Rupture of the patellar tendon after total knee arthroplasty is a
rare and debilitating complication. Proper surgical management of
this condition remains controversial. The purpose of this study
was to review the results of reconstruction of a ruptured patellar
tendon with an Achilles tendon allograft following total knee arthroplasty.
We reviewed our experience with the use of a fresh-frozen Achilles
tendon allograft with an attached calcaneal bone graft to restore
extensor function in nine patients with patellar tendon rupture
following total knee arthroplasty (five primary and four revision).
All patients were examined clinically and radiographically at an
average of twenty-eight months.
The average knee and functional scores improved from 26 and 14
points, respectively, before the surgery to 81 and 53 points after
the surgery. The average extensor lag decreased from 44°
preoperatively to 3° postoperatively, and the average range
of motion of the knee increased from 88° to 107°.
Two grafts failed in the early postoperative period. Both were repaired
successfully. Radiographs showed an average proximal patellar migration
of 17.8 mm, which did not appear to affect extensor function.
This short-term follow-up study showed that once an Achilles allograft
has healed, it can serve as a reliable reconstruction of a ruptured
patellar tendon following total knee arthroplasty. This technique
may be particularly suited for patients in whom the extensor mechanism
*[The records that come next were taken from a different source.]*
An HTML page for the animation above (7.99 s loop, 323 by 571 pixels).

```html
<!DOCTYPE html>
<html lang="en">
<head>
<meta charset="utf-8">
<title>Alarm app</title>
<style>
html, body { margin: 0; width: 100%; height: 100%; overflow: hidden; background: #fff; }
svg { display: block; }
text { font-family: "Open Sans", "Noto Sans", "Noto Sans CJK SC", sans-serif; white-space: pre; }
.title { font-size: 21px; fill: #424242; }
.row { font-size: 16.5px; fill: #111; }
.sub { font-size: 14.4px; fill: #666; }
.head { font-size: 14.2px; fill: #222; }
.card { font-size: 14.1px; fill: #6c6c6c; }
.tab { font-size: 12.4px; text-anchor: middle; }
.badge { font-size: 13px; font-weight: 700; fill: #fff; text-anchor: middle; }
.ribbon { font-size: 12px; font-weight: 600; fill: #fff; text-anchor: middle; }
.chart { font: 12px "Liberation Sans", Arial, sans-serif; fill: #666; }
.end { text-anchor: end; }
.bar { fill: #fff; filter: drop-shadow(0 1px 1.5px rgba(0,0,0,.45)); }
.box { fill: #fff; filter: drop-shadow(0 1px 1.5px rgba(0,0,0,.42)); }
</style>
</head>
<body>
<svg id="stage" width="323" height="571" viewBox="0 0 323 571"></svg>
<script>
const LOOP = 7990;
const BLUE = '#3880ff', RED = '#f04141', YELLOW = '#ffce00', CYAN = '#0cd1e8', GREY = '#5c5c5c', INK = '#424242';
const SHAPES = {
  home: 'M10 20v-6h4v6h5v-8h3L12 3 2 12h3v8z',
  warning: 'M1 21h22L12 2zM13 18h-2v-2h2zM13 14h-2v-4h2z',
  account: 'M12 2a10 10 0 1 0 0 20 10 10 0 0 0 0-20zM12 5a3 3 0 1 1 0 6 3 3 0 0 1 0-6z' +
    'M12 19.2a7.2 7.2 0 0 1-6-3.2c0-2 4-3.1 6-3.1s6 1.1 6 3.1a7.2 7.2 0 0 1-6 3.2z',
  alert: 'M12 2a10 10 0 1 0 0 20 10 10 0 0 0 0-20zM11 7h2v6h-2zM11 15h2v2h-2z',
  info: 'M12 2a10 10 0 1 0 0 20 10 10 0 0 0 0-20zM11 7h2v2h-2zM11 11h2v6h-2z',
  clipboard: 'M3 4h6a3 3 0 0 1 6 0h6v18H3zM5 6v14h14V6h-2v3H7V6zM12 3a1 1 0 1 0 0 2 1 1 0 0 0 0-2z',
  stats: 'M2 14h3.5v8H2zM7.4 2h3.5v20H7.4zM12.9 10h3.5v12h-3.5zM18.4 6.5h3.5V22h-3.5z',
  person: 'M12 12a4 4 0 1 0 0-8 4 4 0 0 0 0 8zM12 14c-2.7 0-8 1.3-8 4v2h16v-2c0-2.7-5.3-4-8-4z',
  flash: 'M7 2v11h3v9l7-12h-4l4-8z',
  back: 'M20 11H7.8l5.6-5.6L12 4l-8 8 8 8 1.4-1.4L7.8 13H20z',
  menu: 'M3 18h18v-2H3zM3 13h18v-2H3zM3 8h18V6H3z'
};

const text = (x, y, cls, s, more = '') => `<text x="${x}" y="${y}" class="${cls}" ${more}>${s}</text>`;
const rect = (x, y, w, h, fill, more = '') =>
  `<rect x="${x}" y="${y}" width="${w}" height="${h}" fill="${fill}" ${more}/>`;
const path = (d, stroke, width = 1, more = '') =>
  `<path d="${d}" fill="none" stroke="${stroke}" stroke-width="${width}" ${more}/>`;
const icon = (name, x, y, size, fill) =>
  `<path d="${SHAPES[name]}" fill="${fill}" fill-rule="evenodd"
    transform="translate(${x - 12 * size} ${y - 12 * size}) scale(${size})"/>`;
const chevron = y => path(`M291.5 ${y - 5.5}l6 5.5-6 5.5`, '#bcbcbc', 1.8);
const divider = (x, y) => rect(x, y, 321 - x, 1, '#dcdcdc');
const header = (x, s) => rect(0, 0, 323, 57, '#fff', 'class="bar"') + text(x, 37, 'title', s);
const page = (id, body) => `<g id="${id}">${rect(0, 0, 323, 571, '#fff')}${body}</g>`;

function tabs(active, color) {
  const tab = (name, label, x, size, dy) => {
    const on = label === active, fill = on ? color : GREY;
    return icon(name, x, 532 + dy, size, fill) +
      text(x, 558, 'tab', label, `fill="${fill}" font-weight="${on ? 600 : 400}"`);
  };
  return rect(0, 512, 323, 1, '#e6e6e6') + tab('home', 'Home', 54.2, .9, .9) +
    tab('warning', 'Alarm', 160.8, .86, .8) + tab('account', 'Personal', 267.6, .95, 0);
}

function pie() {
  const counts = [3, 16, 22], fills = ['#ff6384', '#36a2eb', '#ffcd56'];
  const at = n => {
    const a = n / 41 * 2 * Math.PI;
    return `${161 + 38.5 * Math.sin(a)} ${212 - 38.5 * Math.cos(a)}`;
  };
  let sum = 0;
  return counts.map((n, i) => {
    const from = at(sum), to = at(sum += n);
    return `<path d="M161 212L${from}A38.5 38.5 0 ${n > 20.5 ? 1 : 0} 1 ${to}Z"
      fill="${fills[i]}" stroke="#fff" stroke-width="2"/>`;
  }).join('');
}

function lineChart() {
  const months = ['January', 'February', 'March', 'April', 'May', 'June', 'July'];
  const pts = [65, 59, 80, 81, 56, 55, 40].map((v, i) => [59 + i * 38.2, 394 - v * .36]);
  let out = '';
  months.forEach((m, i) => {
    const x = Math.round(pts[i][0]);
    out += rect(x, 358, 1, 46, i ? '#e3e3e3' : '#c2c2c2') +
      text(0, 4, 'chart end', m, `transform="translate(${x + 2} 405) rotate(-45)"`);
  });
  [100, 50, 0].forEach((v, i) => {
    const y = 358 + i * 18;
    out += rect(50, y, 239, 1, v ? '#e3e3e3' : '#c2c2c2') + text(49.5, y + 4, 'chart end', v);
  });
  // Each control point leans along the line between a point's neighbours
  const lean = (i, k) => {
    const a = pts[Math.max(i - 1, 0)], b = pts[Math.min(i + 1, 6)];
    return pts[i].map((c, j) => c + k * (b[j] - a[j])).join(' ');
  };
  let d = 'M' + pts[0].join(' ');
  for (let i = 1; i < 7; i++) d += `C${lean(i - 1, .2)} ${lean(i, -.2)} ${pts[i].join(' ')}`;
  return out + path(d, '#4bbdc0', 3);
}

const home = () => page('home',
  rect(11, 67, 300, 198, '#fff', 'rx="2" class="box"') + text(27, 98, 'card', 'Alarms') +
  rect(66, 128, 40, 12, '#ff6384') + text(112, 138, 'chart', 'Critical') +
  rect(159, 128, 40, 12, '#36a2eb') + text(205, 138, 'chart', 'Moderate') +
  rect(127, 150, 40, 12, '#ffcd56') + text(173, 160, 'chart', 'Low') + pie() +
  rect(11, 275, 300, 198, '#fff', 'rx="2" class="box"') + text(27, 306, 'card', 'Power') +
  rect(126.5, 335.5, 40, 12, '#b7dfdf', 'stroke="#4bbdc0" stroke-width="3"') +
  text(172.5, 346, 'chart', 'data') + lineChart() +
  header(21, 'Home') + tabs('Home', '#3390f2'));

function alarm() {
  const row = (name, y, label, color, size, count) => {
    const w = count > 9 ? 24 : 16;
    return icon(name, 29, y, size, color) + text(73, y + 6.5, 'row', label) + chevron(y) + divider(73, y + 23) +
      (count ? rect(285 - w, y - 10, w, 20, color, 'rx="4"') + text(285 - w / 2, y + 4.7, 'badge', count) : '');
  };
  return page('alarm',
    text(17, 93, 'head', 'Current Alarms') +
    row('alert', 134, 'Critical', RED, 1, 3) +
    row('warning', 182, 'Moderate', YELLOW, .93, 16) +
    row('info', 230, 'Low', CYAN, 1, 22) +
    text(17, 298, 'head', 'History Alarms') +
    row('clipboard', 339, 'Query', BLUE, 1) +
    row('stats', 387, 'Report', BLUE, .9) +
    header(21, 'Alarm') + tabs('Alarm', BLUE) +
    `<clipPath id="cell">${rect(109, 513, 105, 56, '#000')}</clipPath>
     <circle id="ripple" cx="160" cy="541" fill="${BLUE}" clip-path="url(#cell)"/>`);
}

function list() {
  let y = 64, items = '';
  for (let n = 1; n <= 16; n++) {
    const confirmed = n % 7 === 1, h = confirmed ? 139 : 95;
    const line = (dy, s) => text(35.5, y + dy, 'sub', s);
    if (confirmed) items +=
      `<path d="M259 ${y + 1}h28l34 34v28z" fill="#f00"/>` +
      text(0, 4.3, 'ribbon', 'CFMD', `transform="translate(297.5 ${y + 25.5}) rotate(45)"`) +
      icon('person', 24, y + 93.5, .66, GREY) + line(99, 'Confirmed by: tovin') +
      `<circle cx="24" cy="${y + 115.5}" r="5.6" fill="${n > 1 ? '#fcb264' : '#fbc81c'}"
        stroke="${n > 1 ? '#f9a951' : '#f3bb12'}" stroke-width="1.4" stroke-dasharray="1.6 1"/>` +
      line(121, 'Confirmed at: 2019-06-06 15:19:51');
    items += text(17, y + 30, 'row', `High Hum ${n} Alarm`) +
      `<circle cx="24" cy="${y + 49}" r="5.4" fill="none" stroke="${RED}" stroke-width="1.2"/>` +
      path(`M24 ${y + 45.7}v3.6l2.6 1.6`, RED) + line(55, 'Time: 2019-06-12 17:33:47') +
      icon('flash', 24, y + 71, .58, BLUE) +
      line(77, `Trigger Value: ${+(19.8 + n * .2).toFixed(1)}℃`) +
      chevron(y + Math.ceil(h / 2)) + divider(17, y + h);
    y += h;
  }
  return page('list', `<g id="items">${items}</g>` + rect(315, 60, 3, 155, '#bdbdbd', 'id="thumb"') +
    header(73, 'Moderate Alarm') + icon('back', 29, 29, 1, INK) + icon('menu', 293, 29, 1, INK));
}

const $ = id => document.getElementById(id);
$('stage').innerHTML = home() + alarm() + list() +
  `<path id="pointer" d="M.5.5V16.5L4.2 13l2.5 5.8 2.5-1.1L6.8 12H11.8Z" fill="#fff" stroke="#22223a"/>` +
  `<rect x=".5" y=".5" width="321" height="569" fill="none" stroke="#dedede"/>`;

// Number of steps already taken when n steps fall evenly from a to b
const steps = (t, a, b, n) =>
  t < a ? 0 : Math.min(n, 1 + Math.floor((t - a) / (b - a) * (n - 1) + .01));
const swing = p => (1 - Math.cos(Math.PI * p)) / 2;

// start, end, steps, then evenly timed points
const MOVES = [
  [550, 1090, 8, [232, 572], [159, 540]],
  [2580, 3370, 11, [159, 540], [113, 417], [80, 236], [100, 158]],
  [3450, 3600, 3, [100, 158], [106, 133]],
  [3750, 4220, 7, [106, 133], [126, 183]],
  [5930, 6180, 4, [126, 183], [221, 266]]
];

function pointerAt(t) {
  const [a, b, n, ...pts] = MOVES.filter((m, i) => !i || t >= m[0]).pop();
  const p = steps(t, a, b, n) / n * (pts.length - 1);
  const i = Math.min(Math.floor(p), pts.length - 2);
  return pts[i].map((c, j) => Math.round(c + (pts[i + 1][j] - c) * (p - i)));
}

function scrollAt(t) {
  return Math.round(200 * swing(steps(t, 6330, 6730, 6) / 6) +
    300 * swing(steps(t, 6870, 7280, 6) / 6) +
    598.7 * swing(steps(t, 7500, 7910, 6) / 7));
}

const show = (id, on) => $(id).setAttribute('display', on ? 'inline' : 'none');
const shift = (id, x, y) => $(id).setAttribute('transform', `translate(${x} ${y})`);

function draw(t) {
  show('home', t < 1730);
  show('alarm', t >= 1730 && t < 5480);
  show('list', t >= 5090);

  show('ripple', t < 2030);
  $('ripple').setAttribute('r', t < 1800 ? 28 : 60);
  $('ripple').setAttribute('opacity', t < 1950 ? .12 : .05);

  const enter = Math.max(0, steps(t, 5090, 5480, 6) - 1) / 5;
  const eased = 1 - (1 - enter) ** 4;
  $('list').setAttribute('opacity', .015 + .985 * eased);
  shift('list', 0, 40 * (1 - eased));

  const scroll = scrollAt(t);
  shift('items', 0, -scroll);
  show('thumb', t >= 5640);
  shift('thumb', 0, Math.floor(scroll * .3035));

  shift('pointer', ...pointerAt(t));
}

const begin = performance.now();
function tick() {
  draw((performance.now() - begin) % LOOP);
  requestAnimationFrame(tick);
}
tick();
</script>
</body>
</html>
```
was compromised by multiple prior operations. Continued follow-up
is necessary to determine the long-term durability of these results.